A human genetic variant in a gene involved in sensing cold temperatures became more common when early humans migrated out of Africa into colder climates between 20,000 and 30,000 years ago, a study published [May 3] in PLOS Genetics shows. The advantage conferred by this variant isn’t definitively known, but the researchers suspect that it influences the gene’s expression levels, which in turn affect the degree of cold sensation. The observed pattern of positive selection strongly indicates that the allele was beneficial, but that benefit had a tradeoff—bringing with it a higher risk of getting migraines.
Using models of population genetics, the researchers inferred that the cold-adapted allele had already existed in the ancestral African population, and that it became more common as people migrated northward.
To find out when selection on this variant occurred, the researchers looked for the SNP in the genomes from ancient remains of hunter gatherers or farmers that lived 3,000–8,000 years ago in Eurasia. It turned out that the allele was already common among these groups at least 3,000 years ago.
The connection between TRPM8 and migraine isn’t clear, other than the association. “Selection is optimizing fitness,” says anthropologist John Hawks of the University of Wisconsin-Madison who was not associated with the study. “It doesn’t optimize health, it doesn’t optimize happiness, so sometimes things are pushed by selection and they have negative side effects.”

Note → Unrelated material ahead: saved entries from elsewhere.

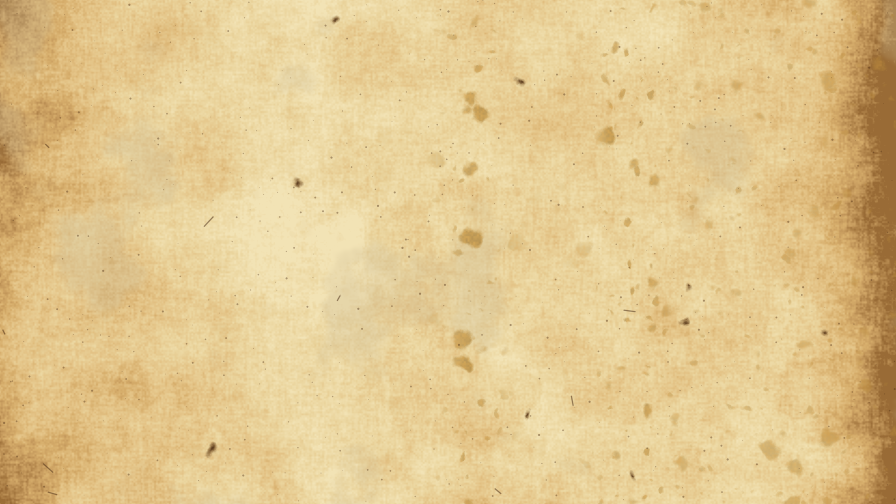
A WebGL 1 fragment shader for this texture:

```glsl
precision highp float;
// Aged parchment: layered value noise gives a single "age" tone that a
// palette ramp turns into cream, sand and brown. Worn side edges, foxing
// spots, specks, burn marks and loose fibres are scattered on top by hashes.
uniform vec2 u_resolution;

const vec3 PALE  = vec3(0.95, 0.89, 0.71);
const vec3 CREAM = vec3(0.92, 0.835, 0.62);
const vec3 SAND  = vec3(0.89, 0.76, 0.52);
const vec3 OCHRE = vec3(0.84, 0.68, 0.42);
const vec3 TAN   = vec3(0.78, 0.61, 0.37);
const vec3 BROWN = vec3(0.60, 0.42, 0.21);
const vec3 RUST  = vec3(0.79, 0.59, 0.25);
const vec3 GREY  = vec3(0.81, 0.74, 0.58);
const vec3 UMBER = vec3(0.28, 0.16, 0.07);

float hash(vec2 p) {
  vec3 q = fract(vec3(p.xyx) * 0.1031);
  q += dot(q, q.yzx + 33.33);
  return fract((q.x + q.y) * q.z);
}

vec2 hash2(vec2 p) {
  return vec2(hash(p), hash(p + 57.3));
}

float noise(vec2 p) {
  vec2 i = floor(p), f = fract(p);
  f = f * f * (3.0 - 2.0 * f);
  return mix(mix(hash(i), hash(i + vec2(1.0, 0.0)), f.x),
             mix(hash(i + vec2(0.0, 1.0)), hash(i + 1.0), f.x), f.y);
}

float fbm(vec2 p) {
  float sum = 0.0, gain = 0.5;
  for (int i = 0; i < 5; i++) {
    sum += gain * noise(p);
    p = mat2(0.8, -0.6, 0.6, 0.8) * p * 2.03 + 19.7;
    gain *= 0.5;
  }
  return sum / 0.97;
}

float disc(float d, float radius, float soft) {
  return 1.0 - smoothstep(radius - soft, radius + soft, d);
}

// Discs scattered one per grid cell; radii and softness are in cells.
float scatter(vec2 p, float density, vec2 radii, float soft) {
  vec2 cell = floor(p);
  float cover = 0.0;
  for (int y = -1; y <= 1; y++) {
    for (int x = -1; x <= 1; x++) {
      vec2 id = cell + vec2(float(x), float(y));
      float size = hash(id + 91.7);
      float radius = mix(radii.x, radii.y, size * size);
      float spot = disc(length(p - id - hash2(id)), radius, soft);
      cover = max(cover, spot * step(hash(id + 23.1), density) * mix(0.5, 1.0, size));
    }
  }
  return cover;
}

float segment(vec2 p, vec2 dir, float halfLength) {
  float along = clamp(dot(p, dir), -halfLength, halfLength);
  return length(p - dir * along);
}

float band(float x, float centre, float width) {
  float d = (x - centre) / width;
  return exp(-d * d);
}

vec3 paperRamp(float t) {
  vec3 c = mix(PALE, CREAM, clamp(t / 0.25, 0.0, 1.0));
  c = mix(c, SAND, clamp((t - 0.25) / 0.25, 0.0, 1.0));
  c = mix(c, OCHRE, clamp((t - 0.5) / 0.2, 0.0, 1.0));
  c = mix(c, TAN, clamp((t - 0.7) / 0.15, 0.0, 1.0));
  return mix(c, BROWN, clamp((t - 0.85) / 0.3, 0.0, 1.0));
}

void main() {
  float pixel = 1.0 / u_resolution.y;
  vec2 p = gl_FragCoord.xy * pixel;
  float aspect = u_resolution.x * pixel;
  float across = p.x / aspect;

  // Cloudy stains, soft-edged patches and worn side edges
  float cloud = fbm(p * 3.1 + 4.0);
  float mottle = fbm(p * 13.0 + 31.0);
  float age = 0.26 + (cloud - 0.5) * 0.7 + (mottle - 0.5) * 0.42;
  age += 0.12 * smoothstep(0.58, 0.63, fbm(p * 5.0 + 71.0));
  age -= 0.10 * smoothstep(0.56, 0.61, fbm(p * 4.0 + 113.0));
  float wear = 0.55 * exp(-p.x * 7.0) + 0.95 * exp((p.x - aspect) * 10.0);
  age += wear * (0.45 + 1.1 * fbm(p * 7.0 + 53.0));
  age += 0.12 * wear * abs(p.y - 0.5) * 2.0;

  // Fine grain and the weave of the sheet
  float weave = noise(p * vec2(38.0, 230.0)) + noise(p * vec2(240.0, 32.0) + 9.0) - 1.0;
  float grain = noise(p * 270.0) + 0.6 * noise(p * 130.0 + 5.0) - 0.8;
  age += 0.12 * weave + 0.19 * grain;
  vec3 color = paperRamp(age);
  color = mix(color, GREY, 0.35 * smoothstep(0.57, 0.68, fbm(p * 4.3 + 211.0)));

  // Foxing: ragged rust spots gathered in columns and toward the right
  vec2 ragged = p + 0.03 * (vec2(fbm(p * 34.0), fbm(p * 34.0 + 77.0)) - 0.5);
  float columns = band(across, 0.53, 0.035) + band(across, 0.70, 0.03);
  float region = clamp(columns + 0.6 * smoothstep(0.58, 0.8, across) + 0.08, 0.0, 1.0);
  float foxing = scatter(ragged * 14.0, 0.38, vec2(0.07, 0.27), 0.07);
  foxing = max(foxing, 0.8 * scatter(ragged * 33.0 + 40.0, 0.28, vec2(0.07, 0.25), 0.09));
  color = mix(color, RUST * (0.92 + 0.16 * grain), 0.72 * foxing * region);

  // Dark specks, then burn marks and loose fibres
  float specks = scatter(p * 42.0 + 13.0, 0.22, vec2(0.03, 0.09), 42.0 * pixel * 0.6);
  color = mix(color, UMBER, 0.42 * specks);
  for (int i = 0; i < 9; i++) {
    vec2 seed = vec2(float(i) * 7.0 + 3.0, 41.0);
    vec2 burn = ragged - hash2(seed) * vec2(aspect, 1.0);
    float radius = mix(0.004, 0.011, hash(seed + 5.0));
    color = mix(color, BROWN * 0.8, 0.75 * disc(length(burn), radius, 0.005));
    color = mix(color, UMBER, 0.7 * disc(length(burn), radius * 0.4, 0.003));
    vec2 offset = p - hash2(seed + 130.0) * vec2(aspect, 1.0);
    float angle = 6.2832 * hash(seed + 9.0);
    float fibre = segment(offset, vec2(cos(angle), sin(angle)), mix(0.003, 0.013, hash(seed + 11.0)));
    color = mix(color, UMBER, 0.55 * disc(fibre, 0.0012, pixel * 0.7));
  }
  gl_FragColor = vec4(color, 1.0);
}
```
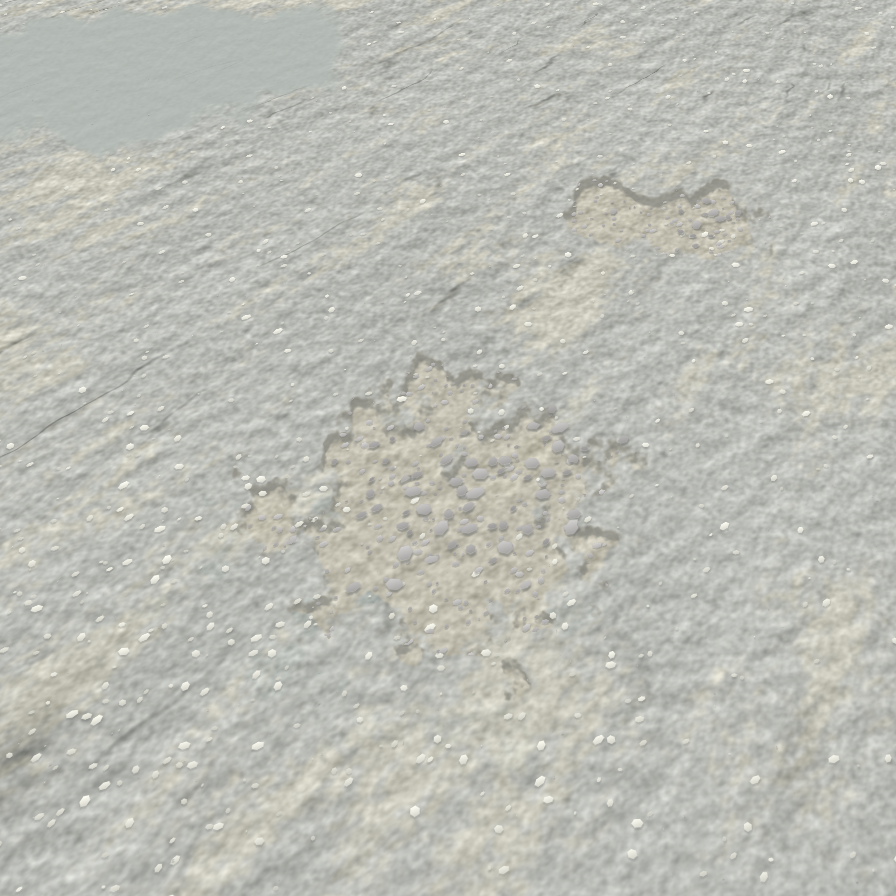
Give the GLSL for this texture, as a Shadertoy shader.

```glsl
// Worn, sunlit asphalt seen at a slant, with two sandy potholes and loose gravel.
const vec3 ASPHALT = vec3(0.728, 0.735, 0.714);
const vec3 SAND = vec3(0.815, 0.802, 0.735);
const vec3 PIT_SAND = vec3(0.765, 0.750, 0.685);
const vec3 SLATE = vec3(0.675, 0.705, 0.685);
const vec3 GRAVEL = vec3(0.675, 0.670, 0.665);
const vec3 CHIP = vec3(0.865, 0.865, 0.825);
const vec3 SHADOW = vec3(0.47, 0.475, 0.46);

vec2 hash2(vec2 p) {
    vec3 q = fract(p.xyx * vec3(0.1031, 0.1030, 0.0973));
    q += dot(q, q.yzx + 33.33);
    return fract((q.xx + q.yz) * q.zy);
}
float corner(vec2 cell, vec2 offset, vec2 f) {
    return dot(hash2(cell + offset) * 2.0 - 1.0, f - offset);
}
float gradientNoise(vec2 p) {
    vec2 i = floor(p), f = fract(p);
    vec2 u = f * f * f * (f * (f * 6.0 - 15.0) + 10.0);
    return mix(mix(corner(i, vec2(0, 0), f), corner(i, vec2(1, 0), f), u.x),
               mix(corner(i, vec2(0, 1), f), corner(i, vec2(1, 1), f), u.x), u.y);
}
float fbm(vec2 p, int octaves) {
    float sum = 0.0, amplitude = 0.5;
    for (int i = 0; i < octaves; i++) {
        sum += amplitude * gradientNoise(p);
        p = mat2(1.6, 1.2, -1.2, 1.6) * p + 17.3;
        amplitude *= 0.55;
    }
    return sum;
}

// Projects the canvas onto a receding plane that vanishes at the given point.
vec2 project(vec2 uv, vec2 vanish) {
    return vec2(uv.x - vanish.x, 1.0) / (vanish.y - uv.y);
}
float blob(vec2 uv, vec2 center, vec2 radius) {
    vec2 d = (uv - center) / radius;
    return exp(-dot(d, d));
}
float raggedEllipse(vec2 uv, vec2 center, vec2 radius, float ragged) {
    return 1.0 - length((uv - center) / radius) + ragged;
}
float pitMask(vec2 uv) {
    float ragged = 2.0 * fbm(uv * 13.0 + 4.0, 5);
    float large = raggedEllipse(uv, vec2(0.49, 0.42), vec2(0.185, 0.135), ragged);
    float small = raggedEllipse(uv, vec2(0.745, 0.757), vec2(0.095, 0.04), ragged);
    return smoothstep(-0.04, 0.12, max(large, small));
}
float hexagon(vec2 d, float angle, float size) {
    float c = cos(angle), s = sin(angle);
    d = abs(mat2(c, s, -s, c) * d) * vec2(1.0, 1.35);
    return size - max(d.x, dot(d, vec2(0.5, 0.866)));
}

// Scattered angular stones: x = cover, y = facet light, z = shadow on the ground.
vec3 stones(vec2 p, float density) {
    vec3 result = vec3(0.0);
    for (int k = 0; k < 9; k++) {
        vec2 cell = floor(p) + vec2(k % 3, k / 3) - 1.0;
        vec2 place = hash2(cell), kind = hash2(cell + 71.7);
        float size = mix(0.2, 0.46, kind.y) * smoothstep(0.0, 0.12, density - kind.x);
        vec2 d = p - cell - 0.15 - 0.7 * place;
        float angle = 6.283 * fract(kind.y * 7.0 + place.x);
        float cover = smoothstep(0.0, 0.12, hexagon(d, angle, size));
        float shade = smoothstep(-0.05, 0.15, hexagon(d + vec2(-0.08, 0.17), angle, size));
        float facet = 0.14 * (kind.y - 0.5) + 0.22 * dot(d, vec2(-0.35, 0.9));
        result.y = mix(result.y, facet, cover);
        result.xz = max(result.xz, vec2(cover, shade));
    }
    return result;
}
vec3 addStones(vec3 color, vec3 layer, vec3 tint, float shade) {
    color = mix(color, SHADOW, shade * layer.z * (1.0 - layer.x));
    return mix(color, tint + layer.y, layer.x);
}

void mainImage(out vec4 fragColor, in vec2 fragCoord) {
    vec2 uv = fragCoord / iResolution.xy;
    vec2 road = project(uv, vec2(1.25, 1.33));
    vec2 grain = project(uv, vec2(1.25, 2.2)) * vec2(2.0, 4.4);
    // Regions: potholes, smooth repair, and sandy wear
    float pit = pitMask(uv);
    float rim = pit * (1.0 - pitMask(uv + vec2(-0.003, 0.011)));
    float repair = smoothstep(-0.08, 0.15, raggedEllipse(uv - vec2(0.0, 0.12 * (uv.x - 0.16)),
        vec2(0.15, 0.915), vec2(0.25, 0.072), fbm(uv * 12.0, 4)));
    float roughness = 1.0 - 0.8 * repair;
    float wear = blob(uv, vec2(0.08, 0.79), vec2(0.14, 0.06)) + blob(uv, vec2(0.03, 0.6), vec2(0.12, 0.05))
        + blob(uv, vec2(0.22, 0.18), vec2(0.24, 0.17)) + blob(uv, vec2(0.62, 0.66), vec2(0.13, 0.1))
        + blob(uv, vec2(0.97, 0.18), vec2(0.12, 0.2)) + blob(uv, vec2(0.3, 1.0), vec2(0.2, 0.025));
    float streak = fbm(road * vec2(15.0, 1.6), 4);
    float sand = fbm(road * vec2(6.0, 4.0) + 9.0, 5) + 0.5 * streak + 0.23 * wear;
    sand = smoothstep(0.06, 0.32, sand + 0.25 * gradientNoise(grain * 60.0)) * (1.0 - repair);
    // Ground colours
    vec3 color = mix(ASPHALT + 0.11 * streak * (1.0 - repair), SAND, 0.75 * sand);
    float rock = blob(uv, vec2(0.43, 0.35), vec2(0.24, 0.17)) * (1.0 - 0.7 * pit);
    color = mix(color, SLATE, 0.75 * rock * smoothstep(0.08, 0.16, fbm(grain * 13.0 + 7.0, 4)));
    color = mix(color, SLATE + 0.025, 0.85 * repair);
    color = mix(color, PIT_SAND, 0.85 * pit);
    // Raking light on the rough surface, and broken grooves along the road
    float relief = fbm(grain * 30.0, 4) - fbm(grain * 30.0 + vec2(-0.2, 0.35), 4);
    color += roughness * (0.25 * relief + 0.12 * gradientNoise(grain * 130.0));
    float groove = gradientNoise(vec2(road.x * 7.0 + 0.6 * fbm(road * 6.0, 4), road.y * 1.3));
    float broken = smoothstep(0.02, 0.2, fbm(road * 5.0 + 31.0, 3)) * (1.0 - pit) * roughness;
    color -= 0.15 * broken * (1.0 - smoothstep(0.0, 0.035, abs(groove)));
    color = mix(color, SHADOW, 0.6 * rim);
    // Pale chips, scattered grit, and the gravel heaps
    float heap = blob(uv, vec2(0.49, 0.435), vec2(0.1, 0.06))
        + 0.8 * blob(uv, vec2(0.62, 0.48), vec2(0.07, 0.05)) + blob(uv, vec2(0.79, 0.75), vec2(0.04, 0.025));
    float chips = (0.13 + 0.2 * blob(uv, vec2(0.2, 0.22), vec2(0.28, 0.22))) * roughness;
    color = addStones(color, stones(grain * 62.0, chips), CHIP, 0.25);
    color = addStones(color, stones(grain * 75.0 + 13.0, 0.05 + 0.3 * pit), GRAVEL + 0.03, 0.35);
    color = addStones(color, stones(grain * 36.0 + 5.0, 0.95 * heap + 0.08 * pit), GRAVEL, 0.6);
    fragColor = vec4(clamp(color, 0.0, 1.0), 1.0);
}
```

Read full, original post: Genetic Adaptation to Cold Brought Migraines With It